Meditation enthusiasts will rave about its benefits, how it’s made them calmer, more relaxed, better able to deal with both themselves and others, etc., but this is the stuff of anecdote, not science, Just how do you quantify happiness? And yet if we see behavioral change such as freedom from drugs; a happier disposition; a gentler, more loving person, we may not be able to measure it, but we know something is going on.
Frankly, I’m impressed with what doctors like Benson and Kabat-Zinn have uncovered. To be sure, it’s a new science with bumps that need smoothing out, but its future lies in its promise and the empirical base on which it rests.
It seems The American Psychological Association APA) is on board, giving a resounding endorsement to MBSR. (See Davis and Hayes. “What are the benefits of mindfulness?” Monitor on Psychology.
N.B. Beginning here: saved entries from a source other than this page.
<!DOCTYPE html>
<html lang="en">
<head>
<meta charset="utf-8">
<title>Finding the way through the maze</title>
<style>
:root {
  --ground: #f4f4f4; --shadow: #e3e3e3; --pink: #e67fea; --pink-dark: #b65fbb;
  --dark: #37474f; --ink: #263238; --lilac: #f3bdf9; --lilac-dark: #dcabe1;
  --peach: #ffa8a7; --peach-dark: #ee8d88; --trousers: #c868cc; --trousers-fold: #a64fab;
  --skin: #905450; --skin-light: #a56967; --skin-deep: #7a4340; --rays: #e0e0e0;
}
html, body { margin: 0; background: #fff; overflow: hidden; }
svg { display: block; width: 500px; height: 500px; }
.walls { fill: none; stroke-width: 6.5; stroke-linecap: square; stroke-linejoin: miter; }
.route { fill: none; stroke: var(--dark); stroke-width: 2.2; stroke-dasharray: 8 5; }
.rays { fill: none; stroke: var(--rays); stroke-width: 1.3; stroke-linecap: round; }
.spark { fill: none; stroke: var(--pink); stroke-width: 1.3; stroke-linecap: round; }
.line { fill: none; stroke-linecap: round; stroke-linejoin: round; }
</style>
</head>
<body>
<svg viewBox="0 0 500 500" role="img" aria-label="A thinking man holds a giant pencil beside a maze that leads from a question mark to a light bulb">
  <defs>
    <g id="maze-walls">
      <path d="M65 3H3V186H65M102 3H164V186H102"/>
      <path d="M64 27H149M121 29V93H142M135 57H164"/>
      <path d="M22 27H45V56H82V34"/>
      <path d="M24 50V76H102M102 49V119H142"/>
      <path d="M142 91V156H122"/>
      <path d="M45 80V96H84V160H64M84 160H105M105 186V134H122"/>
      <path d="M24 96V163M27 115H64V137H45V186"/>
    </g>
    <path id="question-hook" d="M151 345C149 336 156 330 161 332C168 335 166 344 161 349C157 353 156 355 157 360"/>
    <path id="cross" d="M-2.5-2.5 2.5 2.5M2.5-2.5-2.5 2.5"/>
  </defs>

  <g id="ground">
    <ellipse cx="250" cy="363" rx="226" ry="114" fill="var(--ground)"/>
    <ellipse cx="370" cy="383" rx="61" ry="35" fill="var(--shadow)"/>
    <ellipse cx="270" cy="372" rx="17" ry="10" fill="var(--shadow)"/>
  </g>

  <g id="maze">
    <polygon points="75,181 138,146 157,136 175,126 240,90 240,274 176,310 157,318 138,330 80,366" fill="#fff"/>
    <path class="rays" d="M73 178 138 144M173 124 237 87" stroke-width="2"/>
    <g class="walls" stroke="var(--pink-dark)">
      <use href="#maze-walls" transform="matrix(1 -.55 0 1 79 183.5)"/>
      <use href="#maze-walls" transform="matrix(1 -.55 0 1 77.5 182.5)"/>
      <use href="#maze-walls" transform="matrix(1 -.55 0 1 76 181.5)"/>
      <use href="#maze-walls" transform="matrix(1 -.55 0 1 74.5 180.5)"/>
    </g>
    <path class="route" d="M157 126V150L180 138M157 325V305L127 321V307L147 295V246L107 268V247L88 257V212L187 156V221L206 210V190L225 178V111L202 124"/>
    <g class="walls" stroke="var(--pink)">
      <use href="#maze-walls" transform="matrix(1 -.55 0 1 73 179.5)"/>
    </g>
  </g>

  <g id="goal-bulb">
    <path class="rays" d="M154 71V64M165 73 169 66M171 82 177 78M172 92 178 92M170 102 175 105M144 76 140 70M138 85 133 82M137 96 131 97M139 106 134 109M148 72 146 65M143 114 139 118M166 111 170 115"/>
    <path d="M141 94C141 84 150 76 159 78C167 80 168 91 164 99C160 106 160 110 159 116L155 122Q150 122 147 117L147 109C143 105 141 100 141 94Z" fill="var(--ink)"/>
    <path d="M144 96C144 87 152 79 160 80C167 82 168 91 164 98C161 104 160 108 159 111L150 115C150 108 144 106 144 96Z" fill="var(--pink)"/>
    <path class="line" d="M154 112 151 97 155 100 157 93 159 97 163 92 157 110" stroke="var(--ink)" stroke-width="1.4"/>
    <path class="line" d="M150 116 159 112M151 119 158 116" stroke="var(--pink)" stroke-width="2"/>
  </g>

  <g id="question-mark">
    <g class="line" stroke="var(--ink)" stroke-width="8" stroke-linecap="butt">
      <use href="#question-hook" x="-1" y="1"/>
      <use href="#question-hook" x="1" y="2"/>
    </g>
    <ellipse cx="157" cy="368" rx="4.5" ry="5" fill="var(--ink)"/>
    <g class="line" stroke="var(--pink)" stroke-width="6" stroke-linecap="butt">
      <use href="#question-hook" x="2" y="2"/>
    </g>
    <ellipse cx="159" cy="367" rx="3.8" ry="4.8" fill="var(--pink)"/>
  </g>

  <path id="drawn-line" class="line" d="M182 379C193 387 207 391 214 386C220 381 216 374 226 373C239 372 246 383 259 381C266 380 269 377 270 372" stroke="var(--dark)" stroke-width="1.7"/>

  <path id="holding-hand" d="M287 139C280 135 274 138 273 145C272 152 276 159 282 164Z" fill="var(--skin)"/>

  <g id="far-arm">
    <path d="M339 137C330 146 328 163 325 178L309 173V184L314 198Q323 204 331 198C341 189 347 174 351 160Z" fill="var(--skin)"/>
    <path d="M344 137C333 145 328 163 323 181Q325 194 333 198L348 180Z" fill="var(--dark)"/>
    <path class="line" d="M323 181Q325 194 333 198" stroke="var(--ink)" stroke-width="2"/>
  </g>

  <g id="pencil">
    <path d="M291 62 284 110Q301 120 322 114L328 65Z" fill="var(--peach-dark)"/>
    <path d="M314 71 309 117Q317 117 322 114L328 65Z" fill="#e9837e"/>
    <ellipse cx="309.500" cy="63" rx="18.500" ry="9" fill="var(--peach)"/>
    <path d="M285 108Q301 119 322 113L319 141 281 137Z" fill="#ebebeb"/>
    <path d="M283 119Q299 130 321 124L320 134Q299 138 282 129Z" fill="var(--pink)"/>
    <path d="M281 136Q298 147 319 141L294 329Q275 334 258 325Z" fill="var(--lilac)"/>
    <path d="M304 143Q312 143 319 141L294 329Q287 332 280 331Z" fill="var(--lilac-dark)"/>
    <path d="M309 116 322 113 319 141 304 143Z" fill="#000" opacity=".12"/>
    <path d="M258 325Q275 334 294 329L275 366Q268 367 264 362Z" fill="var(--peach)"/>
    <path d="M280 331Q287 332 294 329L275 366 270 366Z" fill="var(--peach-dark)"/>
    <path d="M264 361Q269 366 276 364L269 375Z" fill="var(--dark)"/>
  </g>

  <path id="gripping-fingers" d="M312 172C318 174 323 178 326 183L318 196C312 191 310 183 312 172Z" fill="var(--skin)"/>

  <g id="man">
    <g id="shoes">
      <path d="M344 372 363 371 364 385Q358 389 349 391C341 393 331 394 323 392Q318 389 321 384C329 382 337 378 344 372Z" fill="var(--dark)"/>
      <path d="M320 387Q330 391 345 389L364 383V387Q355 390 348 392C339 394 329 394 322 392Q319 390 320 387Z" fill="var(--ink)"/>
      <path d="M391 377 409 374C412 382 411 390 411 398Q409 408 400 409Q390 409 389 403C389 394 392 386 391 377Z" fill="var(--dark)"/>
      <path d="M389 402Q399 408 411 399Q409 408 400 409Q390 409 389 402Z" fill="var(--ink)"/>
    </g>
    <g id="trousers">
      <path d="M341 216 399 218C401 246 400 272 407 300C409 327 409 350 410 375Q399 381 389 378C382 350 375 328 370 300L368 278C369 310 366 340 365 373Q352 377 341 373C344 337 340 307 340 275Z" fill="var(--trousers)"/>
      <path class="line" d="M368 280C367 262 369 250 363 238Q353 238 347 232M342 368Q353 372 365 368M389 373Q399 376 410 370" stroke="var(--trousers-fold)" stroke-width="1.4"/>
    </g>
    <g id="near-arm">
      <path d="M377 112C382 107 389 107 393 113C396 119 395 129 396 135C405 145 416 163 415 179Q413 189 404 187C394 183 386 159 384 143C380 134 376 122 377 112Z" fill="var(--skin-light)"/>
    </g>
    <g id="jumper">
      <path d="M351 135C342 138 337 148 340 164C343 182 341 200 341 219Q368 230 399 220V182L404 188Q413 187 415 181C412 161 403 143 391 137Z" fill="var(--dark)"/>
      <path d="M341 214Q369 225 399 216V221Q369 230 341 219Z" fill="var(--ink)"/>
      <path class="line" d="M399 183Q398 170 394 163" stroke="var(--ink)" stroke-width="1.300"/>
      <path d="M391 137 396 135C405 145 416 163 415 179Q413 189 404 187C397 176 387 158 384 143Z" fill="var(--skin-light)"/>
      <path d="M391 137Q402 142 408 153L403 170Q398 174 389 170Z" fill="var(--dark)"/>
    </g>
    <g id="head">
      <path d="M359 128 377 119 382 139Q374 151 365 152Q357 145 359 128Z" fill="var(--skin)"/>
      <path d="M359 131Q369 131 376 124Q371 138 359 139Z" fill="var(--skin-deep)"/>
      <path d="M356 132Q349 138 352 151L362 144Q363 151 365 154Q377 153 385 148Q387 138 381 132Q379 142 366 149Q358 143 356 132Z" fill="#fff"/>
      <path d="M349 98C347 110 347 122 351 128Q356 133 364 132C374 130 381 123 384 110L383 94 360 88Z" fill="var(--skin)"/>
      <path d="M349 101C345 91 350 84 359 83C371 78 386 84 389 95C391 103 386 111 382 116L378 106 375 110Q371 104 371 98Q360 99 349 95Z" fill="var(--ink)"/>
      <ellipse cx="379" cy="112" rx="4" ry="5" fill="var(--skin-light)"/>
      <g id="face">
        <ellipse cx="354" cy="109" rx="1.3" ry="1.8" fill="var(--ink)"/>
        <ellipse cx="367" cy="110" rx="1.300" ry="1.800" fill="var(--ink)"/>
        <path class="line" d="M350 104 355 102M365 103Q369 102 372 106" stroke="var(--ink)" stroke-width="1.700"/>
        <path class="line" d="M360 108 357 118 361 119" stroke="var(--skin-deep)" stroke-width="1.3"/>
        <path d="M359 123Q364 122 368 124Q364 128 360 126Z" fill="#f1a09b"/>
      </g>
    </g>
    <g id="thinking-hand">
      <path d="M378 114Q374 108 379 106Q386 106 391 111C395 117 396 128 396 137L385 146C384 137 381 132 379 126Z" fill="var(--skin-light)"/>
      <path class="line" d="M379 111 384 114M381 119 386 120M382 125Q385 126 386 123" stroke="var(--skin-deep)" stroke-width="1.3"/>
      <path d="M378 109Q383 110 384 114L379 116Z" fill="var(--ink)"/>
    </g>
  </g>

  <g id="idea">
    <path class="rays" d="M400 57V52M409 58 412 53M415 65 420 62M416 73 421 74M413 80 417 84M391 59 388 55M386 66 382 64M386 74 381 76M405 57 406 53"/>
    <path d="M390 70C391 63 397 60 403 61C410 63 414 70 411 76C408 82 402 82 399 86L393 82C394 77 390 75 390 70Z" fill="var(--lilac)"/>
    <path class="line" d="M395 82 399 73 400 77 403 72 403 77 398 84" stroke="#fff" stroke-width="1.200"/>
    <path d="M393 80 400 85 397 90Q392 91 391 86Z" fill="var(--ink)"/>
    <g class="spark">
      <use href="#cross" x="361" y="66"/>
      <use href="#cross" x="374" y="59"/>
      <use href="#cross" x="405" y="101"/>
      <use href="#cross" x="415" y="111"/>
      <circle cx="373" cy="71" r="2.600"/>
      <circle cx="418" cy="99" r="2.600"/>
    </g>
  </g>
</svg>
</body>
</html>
July/August2012. Vol. 43, No. 7.)
Of course, you can resort to SSRIs like Effexor, Zoloft and Lexapro, or quick fixes through benzies like Xanax or Valium, but they come with baggage, or side effects, sometimes worse than any proffered cure. By the way, research has demonstrated that MBSR is at least half as effective in treating stress as SSRIs. It’ so effective that the UK’s National Institute for Health and Clinical Excellence has listed MBSR among primary therapies for depression.
As a final caveat, do you remember James Randi, skeptic extraordinaire, debunker of the paranormal? Though he dismisses TM for its lavish claims that include levitation and psychic prowess to influence social behavior, he nonetheless can accept a relaxation response as ameliorating physical and psychological health, whether through meditation or some other means like music or just plain rest.
That makes sense to me. After all, isn’t this what meditation comes down to–indulgence in time out? We all need that.
Teach us to be still.